Much of the positive change that Mexico has experienced over the past 20 years is the result of pressure from below, fomented by an increasingly vibrant and demanding civil society, focused on human rights, political reform, and calling the political class to account. Mexico’s future and the possibility of assuring democratic consolidation and an economic model capable of producing growth with equity does not depend on one man or one movement, however noble their intentions. The country’s perennial problems derive from the absence of institutions that are capable of providing systemic checks and balances, transparency, and horizontal accountability.
The real risk for Mexico is not that it turns into Venezuela, but rather, that it remains the same Mexico: a clientelist, corporatist system nurtured by a state that builds patronage ties rather than citizenship; a crony capitalist political economy, only with some new cronies; revived dominant-party rule with few checks and balances; an institutional framework corroded by corruption, whose weaknesses will create incentives for renewed presidentialism. Mexico may only experience truly transformative change if the country’s new leaders focus their attention on constructing the rule of law. A centerpiece of that agenda would be the establishment of an autonomous Attorney General’s office, independent of the president and his party, endowed with the capacity to investigate and prosecute corruption at the highest levels. In addition, the true test of AMLO’s commitment to confront malfeasance, even if it occurs within his own government, would be to pass the pending laws needed to make the National Anti-Corruption System (currently stalled in Congress) fully functional.
If Mexico is unable to construct the rule of law, even the best intentions will continue to produce lackluster results. If the “war on drugs” is not rethought by gradually returning the military to the barracks and, at a minimum, legalizing marijuana for medicinal and recreational use, the violence unleashed by the confrontation between cartels and the government will continue. The mistake, as AMLO struggles to simultaneously shake up and pacify Mexico, would be to delegitimize democracy, however misshapen it has become, and subcontract the destiny of the country to a redemptive force or a providential leader, however incorruptible he may seem.
Mexico needs a broad, pro-democratic coalition that focuses on combating impunity, promoting transparency, strengthening checks and balances, remodeling institutions, demilitarizing public security, ensuring the pending transition from clientelism to citizenship, redistributing wealth concentrated in the few in order to enable prosperity for the many. That would be truly transformative.

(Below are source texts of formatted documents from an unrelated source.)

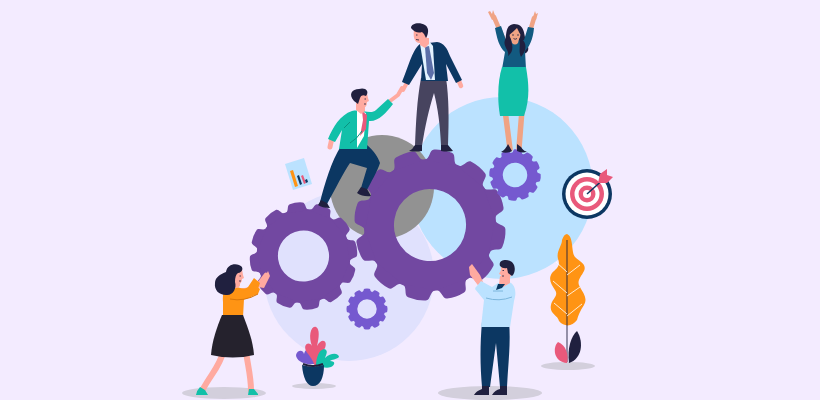
<!DOCTYPE html>
<html lang="en">
<head>
<meta charset="utf-8">
<title>Teamwork</title>
<style>
:root {
  --paper: #f3ebff; --sky: #bbe2ff; --lilac: #e0e1fd; --grey: #929292;
  --gear: #7248a1; --gear-small: #7559cf;
  --navy: #0c3762; --ink: #20203f; --slate: #47445f; --teal: #12c0a9; --blue: #125a80;
  --skin: #ffaaa0; --tan: #f0a384; --rose: #e9597b; --orange: #ff9414; --shadow: #d3cfdc;
}
* { margin: 0; }
html, body { width: 820px; height: 400px; overflow: hidden; background: var(--paper); }
svg { display: block; }
.limb { fill: none; stroke-linecap: round; stroke-linejoin: round; }
.gear-large { color: var(--gear); }
.gear-little { color: var(--gear-small); }
.navy { fill: var(--navy); } .ink { fill: var(--ink); } .teal { fill: var(--teal); }
.skin { fill: var(--skin); } .tan { fill: var(--tan); } .rose { fill: var(--rose); }
.orange { fill: var(--orange); } .sky { fill: var(--sky); } .blue { fill: var(--blue); }
.slate { fill: var(--slate); } .white { fill: #fff; } .shadow { fill: var(--shadow); }
.skin-line { stroke: var(--skin); } .tan-line { stroke: var(--tan); }
</style>
</head>
<body>
<svg width="820" height="400" viewBox="0 0 820 400" role="img" aria-label="Five people work together around turning gears">
  <defs>
    <path id="tooth" d="M-17-63C-11-65-14-74-9-75Q0-77 9-75C14-74 11-65 17-63Z"/>
    <g id="tooth-trio">
      <use href="#tooth"/>
      <use href="#tooth" transform="rotate(30)"/>
      <use href="#tooth" transform="rotate(60)"/>
    </g>
    <g id="gear" fill="currentColor">
      <circle r="51" fill="none" stroke="currentColor" stroke-width="30"/>
      <use href="#tooth-trio"/>
      <use href="#tooth-trio" transform="rotate(90)"/>
      <use href="#tooth-trio" transform="rotate(180)"/>
      <use href="#tooth-trio" transform="rotate(270)"/>
    </g>
  </defs>

  <g id="backdrop">
    <circle cx="349" cy="276" r="85" fill="var(--lilac)"/>
    <circle cx="502" cy="188" r="91" class="sky"/>
    <circle cx="382" cy="187" r="52" fill="var(--grey)"/>
  </g>

  <g id="shadows" class="shadow">
    <ellipse cx="224" cy="393" rx="42" ry="6"/>
    <ellipse cx="490" cy="393" rx="52" ry="7"/>
    <ellipse cx="568" cy="366" rx="27" ry="4"/>
    <ellipse cx="314" cy="386" rx="22" ry="3"/>
  </g>

  <g id="gears">
    <use href="#gear" class="gear-large" transform="translate(430 225) rotate(10)"/>
    <use href="#gear" class="gear-large" transform="translate(303.500 256) rotate(-8) scale(.71)"/>
    <use href="#gear" class="gear-little" transform="translate(515 175) rotate(6) scale(.34)"/>
    <use href="#gear" class="gear-little" transform="translate(367 309) scale(.27)"/>
  </g>

  <g id="chart-sheet">
    <path d="M285 164L304 158L312 184L293 190Z" class="sky"/>
    <path d="M290 171L293 170L298 186L295 187Z" class="orange"/>
    <path d="M297 176L299 175L302 184L300 185Z" class="navy"/>
    <path d="M301 176L303 175L306 183L304 184Z" class="rose"/>
    <path d="M305 180L307 179L308 182L306 183Z" class="navy"/>
  </g>

  <g id="target">
    <circle cx="587" cy="194" r="25" class="navy"/>
    <circle cx="587" cy="194" r="21.500" class="white"/>
    <circle cx="587" cy="194" r="17" class="rose"/>
    <circle cx="587" cy="194" r="12.500" class="white"/>
    <circle cx="587" cy="194" r="8.500" class="rose"/>
    <circle cx="587" cy="194" r="4" class="white"/>
    <path d="M587 194L606 177" stroke="var(--navy)" stroke-width="1.500"/>
    <path d="M598 183L600 174L607 169L607 175L613 177L607 183Z" class="rose"/>
  </g>

  <g id="tall-plant">
    <path d="M567 234C574 237 571 252 575 257C580 262 587 264 584 271C581 277 576 281 580 287C583 293 588 298 584 305C580 311 578 316 577 320C572 327 564 327 559 321C558 315 549 314 551 305C552 299 559 296 555 290C551 284 548 279 552 273C556 269 561 266 558 259C556 251 562 246 562 240Q564 234 567 234Z" class="orange"/>
    <path d="M567 240V362" stroke="var(--ink)" stroke-width="1.200" opacity=".75"/>
    <path d="M567 272L556 262M567 275L580 265M567 293L553 281M567 296L580 287M567 314L554 303M567 316L582 304" fill="none" stroke="#fff" stroke-width="1" opacity=".8"/>
    <path d="M567 363C554 362 552 348 558 342C566 345 569 355 567 363Z" class="rose"/>
    <path d="M569 363C567 349 571 336 577 331C584 342 582 359 569 363Z" class="ink"/>
  </g>

  <g id="potted-plant">
    <path d="M313 364C303 365 296 360 296 355C297 350 303 349 304 354C306 345 317 348 314 364Z" fill="var(--gear-small)"/>
    <path d="M315 366C311 356 309 356 306 351C303 344 309 341 312 346C308 336 311 325 316 327C320 329 319 338 317 346C322 337 328 341 325 348C322 354 318 356 317 366Z" class="rose"/>
    <path d="M316 367C316 357 319 350 324 349C329 350 326 355 325 358C331 352 339 353 339 357C336 360 332 359 330 361C336 361 335 365 331 367C326 369 320 366 316 367Z" class="teal"/>
    <path d="M302 365C303 378 307 386 313 386C320 386 324 378 324 365Q313 368 302 365Z" class="navy"/>
    <path d="M303 364Q313 368 323 364" fill="none" stroke="var(--ink)" stroke-width="2"/>
  </g>

  <g id="cheering-woman">
    <path d="M505 110L510 149M522 110L519 148" class="limb tan-line" stroke-width="5.500"/>
    <path d="M508 144L512 151Q507 154 501 152Q506 149 508 144ZM517 144L521 147Q524 152 527 151Q524 154 517 151Z" class="ink"/>
    <path d="M514 24C505 25 507 34 505 41C503 48 507 52 511 54H523C530 53 529 47 526 41C524 35 525 24 514 24Z" class="ink"/>
    <path d="M503 38L494 17M528 38L534 18" class="limb tan-line" stroke-width="4.500"/>
    <path d="M492 20L488 12L490 11L492 14L493 10L496 18ZM532 20L535 11L536 14L538 13L536 20Z" class="tan"/>
    <path d="M495 28L501 26L506 40H524L528 27L534 28C533 40 529 47 525 51L526 69H502L505 52C499 47 497 38 495 28Z" class="blue"/>
    <path d="M511 39H519L518 43Q515 46 512 43Z" class="tan"/>
    <path d="M506 38C501 46 510 50 508 56C515 51 512 43 510 38ZM521 38C528 44 526 51 521 57C518 51 521 46 519 38Z" class="ink"/>
    <ellipse cx="515" cy="34" rx="5.500" ry="7.500" class="tan"/>
    <path d="M508 36C507 28 510 25 515 25C521 25 523 29 522 36Q519 33 517 28Q513 32 508 36Z" class="ink"/>
    <path d="M512 35h2M517 35h2M513.500 38.500Q515 40 517 38.500" fill="none" stroke="var(--ink)" stroke-width=".8"/>
    <path d="M502 67H526C529 85 530 98 524 116H500C497 98 498 80 502 67Z" class="teal"/>
  </g>

  <g id="helping-man">
    <path d="M421 78H446C449 98 449 120 448 145H441C440 124 438 109 434 93C429 109 425 126 422 146H415C416 121 417 100 421 78Z" class="slate"/>
    <path d="M415 145H422V151Q415 152 409 151Q413 149 415 145ZM441 145H448L453 151Q447 152 441 151Z" class="ink"/>
    <path d="M410 77L403 90" class="limb skin-line" stroke-width="4"/>
    <path d="M458 79L461 86" class="limb skin-line" stroke-width="4.500"/>
    <path d="M420 44L437 42C444 43 447 48 450 56L462 80L456 83L446 64L448 81H421L422 64L409 85L402 82C408 68 412 50 420 44Z" class="navy"/>
    <path d="M420 44L429 41L433 46L435 80H426Z" fill="#e3f3ff"/>
    <path d="M425 47L429 46L434 73L431 80L427 73Z" fill="#5b6fa8"/>
    <path d="M420 38H429V44L425 48L420 45Z" class="skin"/>
    <path d="M414 30C413 36 414 42 419 43C425 44 428 38 427 30Z" class="skin"/>
    <path d="M411 28C411 23 420 22 425 25C430 28 428 35 426 38L424 34L422 32Q416 34 411 28Z" class="ink"/>
    <path d="M416 35h1.500M416 39.500L419 40" stroke="var(--ink)" stroke-width=".8"/>
  </g>

  <g id="climbing-man">
    <path d="M332 138L330 147" class="limb skin-line" stroke-width="5"/>
    <path d="M390 101L398 95L402 88" class="limb skin-line" stroke-width="4"/>
    <path d="M341 146L367 145C374 151 378 157 380 163C377 172 371 182 367 190L361 188L367 168L350 163C343 173 336 188 327 204L320 202C325 183 331 162 341 146Z" class="navy"/>
    <path d="M321 200L327 203L330 208Q322 208 318 205ZM361 187L367 189L371 196Q363 197 357 193Z" class="ink"/>
    <path d="M352 111C362 109 371 115 376 110L388 99L393 104C386 113 378 122 369 121L367 149H339L342 130L335 142L328 139C333 127 340 115 352 111Z" class="teal"/>
    <path d="M357 110L366 113L364 136L357 148Z" class="white"/>
    <path d="M362 111L367 115L366 129L360 136L363 120Z" class="rose"/>
    <path d="M344 128L350 122M350 143Q357 139 362 131" fill="none" stroke="#0a927f" stroke-width="1"/>
    <path d="M356 103H365V111L361 114L356 110Z" class="skin"/>
    <path d="M356 93H367L368 98L369 101L367 102Q367 108 362 108Q355 106 356 93Z" class="skin"/>
    <path d="M354 101C348 94 352 89 359 89C365 87 370 91 366 96Q361 94 360 98L358 104Z" class="ink"/>
    <path d="M364.500 99h1.500M364 104L366 104" stroke="var(--ink)" stroke-width=".8"/>
  </g>

  <g id="pushing-woman">
    <path d="M223 352C220 366 211 374 203 389M246 352C248 366 251 377 251 390" class="limb skin-line" stroke-width="6"/>
    <path d="M200 387L205 390L208 395H196Q197 390 200 387ZM249 389H254L258 394V395H248Z" class="teal"/>
    <path d="M238 291L255 289L266 275" class="limb skin-line" stroke-width="4.500"/>
    <path d="M258 287L261 279L266 275L268 271L270 276L264 288Z" class="skin"/>
    <path d="M231 287C238 286 243 291 248 287L254 278L260 283C257 293 250 299 244 299L243 317H223V302C222 293 225 288 231 287Z" class="orange"/>
    <path d="M230 298C238 303 246 299 258 294L260 289L255 285Q243 294 234 290Z" class="orange"/>
    <path d="M230 299Q244 302 258 294" fill="none" stroke="#d97609"/>
    <path d="M231 278H240V286Q236 290 231 287Z" class="skin"/>
    <path d="M231 269H242L243 275L244 278L242 279Q242 284 237 285Q231 283 231 269Z" class="skin"/>
    <path d="M226 272C227 265 234 263 239 265C245 267 242 273 238 273Q235 275 235 282C237 288 233 296 226 295C219 295 214 290 215 283C215 277 221 274 226 272Z" class="ink"/>
    <path d="M239.500 276h1.500M239 281h2" stroke="var(--ink)" stroke-width=".8"/>
    <path d="M222 315H243C248 328 253 341 254 355Q233 360 211 355C212 341 217 327 222 315Z" fill="#25222d"/>
  </g>

  <g id="pushing-man">
    <path d="M482 322H509C511 343 508 365 507 387H500L496 343L490 387H482C480 365 480 344 482 322Z" class="navy"/>
    <path d="M482 386H489V395H474Q476 391 482 389ZM500 386H507V395H492Q495 390 500 389Z" class="ink"/>
    <path d="M485 290L477 280L472 269" class="limb skin-line" stroke-width="4.500"/>
    <path d="M470 275L469 267L472 264L480 275L483 282L478 285Z" class="skin"/>
    <path d="M498 283L509 282C515 284 517 292 514 301L510 327H481L484 300L475 289L481 281L492 287Z" class="sky"/>
    <path d="M475 288L481 282L492 293L510 290Q515 293 512 298Q496 303 487 299Z" class="sky"/>
    <path d="M486 298Q499 302 512 297M493 291L503 291" fill="none" stroke="#7cb6dc" stroke-width="1"/>
    <path d="M500 276H510V283L503 287L499 284Z" class="skin"/>
    <path d="M498 284L505 284L502 288L496 290Z" class="navy"/>
    <path d="M501 266H512Q513 279 505 280Q501 280 501 275L499 274L501 270Z" class="skin"/>
    <path d="M500 266C498 260 506 259 510 261C516 263 516 273 512 276L508 273L507 268Q503 269 500 266Z" class="ink"/>
    <path d="M502.500 270.500h1.500M502 276h2" stroke="var(--ink)" stroke-width=".8"/>
  </g>
</svg>
</body>
</html>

As the poet Juan Rulfo wrote: “It had been so long since I lifted my face, that I forgot about the sky.” If Mexicans do not look upward and demand more from the Fourth Transformation, it will continue to be a roller-coaster ride and not the progressive New Deal that people deserve and many — including myself — voted for.
Denise Dresser is Professor of Political Science at the Instituto Tecnológico Autónomo de México (ITAM). She spoke for CLAS on September 3, 2019.